It goes without saying that times are tough for event organisers. Many of you will have your heads down in strategy docs, or on calls with suppliers, trying to plan the best way forward for your event.
Whatever your situation, we want to show you that you’re not alone.
So over the next few weeks we’ll be grabbing (virtual) coffees with event organisers across Europe facing similar challenges, to provide inspiration and learnings that you can plug into your own strategy. Because there’s no-one better in a crisis than an event planner.
First up is Amy McKeogh of Design Pop, who explains how she successfully postponed her next event while maintaining good relationships with suppliers and attendees.
Tell us about your event?
Design POP is a Design and Food festival that takes place annually in Cork City, Ireland.
How has the Covid-19 situation affected it?
Design POP was scheduled to take place over the weekend of the 22nd to the 24th of May but has been rescheduled for the 28th – 30th of August. I feel very lucky to be in a position of being able to reschedule my event and not have to cancel it. There has been fantastic support from all the people involved in the festival, from speakers, sponsors, the team and the public.
What actions have you taken? What else did you consider doing?
The first action I carried out was a team call with everyone on my team to discuss the viability of the event being postponed and what implications this would have.
Although Design POP is an outdoor event in parts of Cork City, we rely on visitor numbers to ensure our sponsors and participants get the required public engagement with their brands.
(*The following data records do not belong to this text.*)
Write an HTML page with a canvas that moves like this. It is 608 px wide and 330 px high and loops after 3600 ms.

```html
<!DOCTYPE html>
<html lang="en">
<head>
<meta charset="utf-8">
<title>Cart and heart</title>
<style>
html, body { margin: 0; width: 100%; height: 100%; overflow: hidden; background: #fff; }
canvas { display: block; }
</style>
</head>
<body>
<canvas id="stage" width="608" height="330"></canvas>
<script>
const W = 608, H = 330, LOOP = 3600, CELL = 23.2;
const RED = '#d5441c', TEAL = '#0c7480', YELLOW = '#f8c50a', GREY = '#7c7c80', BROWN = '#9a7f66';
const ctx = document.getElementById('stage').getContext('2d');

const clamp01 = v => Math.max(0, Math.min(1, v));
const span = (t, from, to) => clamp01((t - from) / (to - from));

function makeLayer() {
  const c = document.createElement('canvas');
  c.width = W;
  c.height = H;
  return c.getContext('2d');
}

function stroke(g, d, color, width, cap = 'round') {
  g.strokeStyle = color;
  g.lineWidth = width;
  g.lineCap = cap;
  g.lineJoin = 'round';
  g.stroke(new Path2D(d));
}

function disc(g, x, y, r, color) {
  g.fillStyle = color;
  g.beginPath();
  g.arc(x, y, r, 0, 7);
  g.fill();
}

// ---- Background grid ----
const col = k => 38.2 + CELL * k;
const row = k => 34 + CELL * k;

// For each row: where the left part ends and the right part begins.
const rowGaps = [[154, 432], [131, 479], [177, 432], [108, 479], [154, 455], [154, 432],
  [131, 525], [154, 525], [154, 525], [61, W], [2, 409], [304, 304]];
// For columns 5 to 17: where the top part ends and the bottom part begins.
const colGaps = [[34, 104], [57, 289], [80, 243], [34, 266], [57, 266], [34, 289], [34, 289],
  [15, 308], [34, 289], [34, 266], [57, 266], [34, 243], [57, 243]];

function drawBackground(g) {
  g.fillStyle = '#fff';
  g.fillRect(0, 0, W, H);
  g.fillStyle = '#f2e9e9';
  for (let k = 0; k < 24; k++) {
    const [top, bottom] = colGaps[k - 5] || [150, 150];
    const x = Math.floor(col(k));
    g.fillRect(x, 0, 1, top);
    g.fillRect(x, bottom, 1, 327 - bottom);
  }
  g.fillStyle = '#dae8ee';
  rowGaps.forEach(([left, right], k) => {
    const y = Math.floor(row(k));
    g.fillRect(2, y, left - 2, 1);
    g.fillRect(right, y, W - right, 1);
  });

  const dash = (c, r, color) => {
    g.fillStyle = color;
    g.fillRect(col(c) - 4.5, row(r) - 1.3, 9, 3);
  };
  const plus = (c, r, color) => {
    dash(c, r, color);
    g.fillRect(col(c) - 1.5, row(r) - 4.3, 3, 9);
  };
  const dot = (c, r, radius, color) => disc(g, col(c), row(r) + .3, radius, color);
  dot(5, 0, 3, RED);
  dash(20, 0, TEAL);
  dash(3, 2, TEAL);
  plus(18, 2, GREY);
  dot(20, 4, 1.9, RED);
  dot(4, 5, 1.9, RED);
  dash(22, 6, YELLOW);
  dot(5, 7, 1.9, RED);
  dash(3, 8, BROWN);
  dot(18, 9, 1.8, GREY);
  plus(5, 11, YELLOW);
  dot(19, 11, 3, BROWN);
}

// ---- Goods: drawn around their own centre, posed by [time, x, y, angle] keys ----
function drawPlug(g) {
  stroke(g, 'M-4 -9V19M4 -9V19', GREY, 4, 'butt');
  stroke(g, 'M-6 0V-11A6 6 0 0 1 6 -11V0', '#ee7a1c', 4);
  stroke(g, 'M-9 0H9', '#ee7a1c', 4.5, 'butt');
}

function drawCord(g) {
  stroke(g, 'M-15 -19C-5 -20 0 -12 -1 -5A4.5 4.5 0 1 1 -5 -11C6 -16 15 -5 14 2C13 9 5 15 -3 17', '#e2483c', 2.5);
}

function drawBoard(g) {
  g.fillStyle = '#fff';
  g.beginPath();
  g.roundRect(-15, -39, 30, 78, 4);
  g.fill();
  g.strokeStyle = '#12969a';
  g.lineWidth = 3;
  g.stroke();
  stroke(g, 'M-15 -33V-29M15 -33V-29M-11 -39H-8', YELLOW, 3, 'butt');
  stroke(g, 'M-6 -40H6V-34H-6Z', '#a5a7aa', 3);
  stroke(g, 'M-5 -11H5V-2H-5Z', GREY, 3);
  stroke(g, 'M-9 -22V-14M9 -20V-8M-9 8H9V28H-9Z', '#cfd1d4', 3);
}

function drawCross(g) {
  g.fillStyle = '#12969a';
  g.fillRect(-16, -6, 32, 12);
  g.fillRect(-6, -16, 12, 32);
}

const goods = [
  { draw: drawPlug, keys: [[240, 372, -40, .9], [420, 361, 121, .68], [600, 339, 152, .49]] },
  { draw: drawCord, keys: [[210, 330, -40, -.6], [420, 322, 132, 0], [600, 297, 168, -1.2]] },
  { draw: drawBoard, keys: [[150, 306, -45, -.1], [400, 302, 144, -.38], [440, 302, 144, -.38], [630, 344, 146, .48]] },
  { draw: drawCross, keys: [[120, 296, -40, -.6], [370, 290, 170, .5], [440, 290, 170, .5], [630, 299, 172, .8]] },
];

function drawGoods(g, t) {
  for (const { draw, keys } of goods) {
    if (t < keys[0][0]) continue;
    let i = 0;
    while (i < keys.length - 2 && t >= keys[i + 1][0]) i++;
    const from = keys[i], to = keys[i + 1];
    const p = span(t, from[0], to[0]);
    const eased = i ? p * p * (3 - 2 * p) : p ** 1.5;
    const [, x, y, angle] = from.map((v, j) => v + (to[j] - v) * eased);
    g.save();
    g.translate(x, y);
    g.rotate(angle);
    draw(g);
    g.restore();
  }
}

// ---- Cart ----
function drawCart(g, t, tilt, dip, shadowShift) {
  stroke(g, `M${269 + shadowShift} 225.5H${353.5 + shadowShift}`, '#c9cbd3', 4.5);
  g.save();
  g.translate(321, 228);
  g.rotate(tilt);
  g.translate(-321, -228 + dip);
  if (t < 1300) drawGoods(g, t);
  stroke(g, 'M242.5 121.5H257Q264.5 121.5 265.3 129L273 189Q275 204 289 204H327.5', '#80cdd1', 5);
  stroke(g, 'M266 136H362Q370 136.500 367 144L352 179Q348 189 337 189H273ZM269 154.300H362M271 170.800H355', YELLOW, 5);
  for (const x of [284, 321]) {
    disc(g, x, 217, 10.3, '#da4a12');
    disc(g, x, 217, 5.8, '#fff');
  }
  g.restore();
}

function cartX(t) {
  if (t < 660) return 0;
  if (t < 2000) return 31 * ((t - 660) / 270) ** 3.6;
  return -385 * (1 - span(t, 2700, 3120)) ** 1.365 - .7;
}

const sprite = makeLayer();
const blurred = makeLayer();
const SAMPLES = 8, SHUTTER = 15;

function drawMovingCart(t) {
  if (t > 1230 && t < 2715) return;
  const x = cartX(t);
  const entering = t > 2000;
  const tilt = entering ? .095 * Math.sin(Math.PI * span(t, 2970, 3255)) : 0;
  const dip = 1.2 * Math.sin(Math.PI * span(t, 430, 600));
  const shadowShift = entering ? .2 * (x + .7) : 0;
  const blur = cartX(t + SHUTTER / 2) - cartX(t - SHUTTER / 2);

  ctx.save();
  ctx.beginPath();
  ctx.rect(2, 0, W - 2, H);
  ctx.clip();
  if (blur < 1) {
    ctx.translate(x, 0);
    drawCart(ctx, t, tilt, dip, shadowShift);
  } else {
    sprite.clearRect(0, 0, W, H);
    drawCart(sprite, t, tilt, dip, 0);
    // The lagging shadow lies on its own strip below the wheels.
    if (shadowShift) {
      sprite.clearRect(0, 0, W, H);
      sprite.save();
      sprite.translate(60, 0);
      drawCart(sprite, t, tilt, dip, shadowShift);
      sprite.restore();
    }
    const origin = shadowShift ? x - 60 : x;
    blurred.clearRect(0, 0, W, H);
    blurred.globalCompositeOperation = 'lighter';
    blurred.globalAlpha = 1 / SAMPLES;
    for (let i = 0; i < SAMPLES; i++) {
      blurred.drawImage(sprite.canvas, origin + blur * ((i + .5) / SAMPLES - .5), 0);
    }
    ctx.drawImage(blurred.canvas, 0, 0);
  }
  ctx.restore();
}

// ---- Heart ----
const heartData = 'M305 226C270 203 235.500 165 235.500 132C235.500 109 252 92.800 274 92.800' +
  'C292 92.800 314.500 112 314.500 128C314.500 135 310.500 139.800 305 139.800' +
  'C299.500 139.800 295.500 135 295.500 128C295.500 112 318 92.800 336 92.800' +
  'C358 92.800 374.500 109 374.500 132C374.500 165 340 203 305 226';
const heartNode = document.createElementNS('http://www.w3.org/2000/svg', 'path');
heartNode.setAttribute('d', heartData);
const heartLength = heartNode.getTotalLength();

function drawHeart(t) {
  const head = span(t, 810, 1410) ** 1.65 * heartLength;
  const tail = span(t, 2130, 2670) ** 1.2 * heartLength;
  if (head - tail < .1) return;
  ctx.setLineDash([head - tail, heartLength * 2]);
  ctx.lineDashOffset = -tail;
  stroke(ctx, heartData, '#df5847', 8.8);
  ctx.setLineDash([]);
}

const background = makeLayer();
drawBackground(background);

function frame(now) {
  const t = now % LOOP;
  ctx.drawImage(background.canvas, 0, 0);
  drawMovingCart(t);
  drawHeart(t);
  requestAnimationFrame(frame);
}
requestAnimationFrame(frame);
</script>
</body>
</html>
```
This meant that although our event would be classed as safe for the public in May, the general atmosphere and feeling in Ireland in that time would not align with our goals and therefore we should reschedule the event.
From the perspective of our attendees, we felt it was important to remove any fear and trepidation around gathering, so that the only thing on the public’s mind was celebration, creativity and engaging with Design and Food.
Before securing new dates, I spoke with my main partners and suppliers to ensure the new dates worked for them. It’s important to contact the venues and give them the postponed date as soon as possible, allowing them enough time and information to begin to rearrange their schedules. I am hopeful that being proactive, picking a new date and announcing it to the public will ensure minimal clashes with other rescheduled events.
It’s also been important to reassure our exhibitors that the planning has been slowed and not stopped.
How are you letting your audience know about the postponement?
I have updated the dates and informed all ticket holders on Eventbrite. It’s easy to do and having all the information on ticket-holders in one place is very convenient. We’ve also issued a press release and announced it across all our social media channels.
So far the feedback has been incredibly supportive and considerate. Many people are commending us on making an early decision on rescheduling the dates.
Any other thoughts to add?
Yes, just that everyone I have engaged with on this matter has shown great compassion, understanding and support. I think there is a general sense of support from other event creators and the sense of community and helping each other is shining through in this strange time.
We must remember that we are all in this together and to see this as a great opportunity for us, as event creators, to develop our events further and have them as markers in the calendar for everyone to look forward to when this isolation is over.
- Speak with suppliers, venues and internal stakeholders before arranging new dates for your event
- Be clear and proactive in communications with attendees
- Leverage your community to drive momentum towards the rearranged event.
We stand with all of you and the broader event community during a time when our industry is being deeply affected. Find blog posts and resources on our Covid-19 resource hub.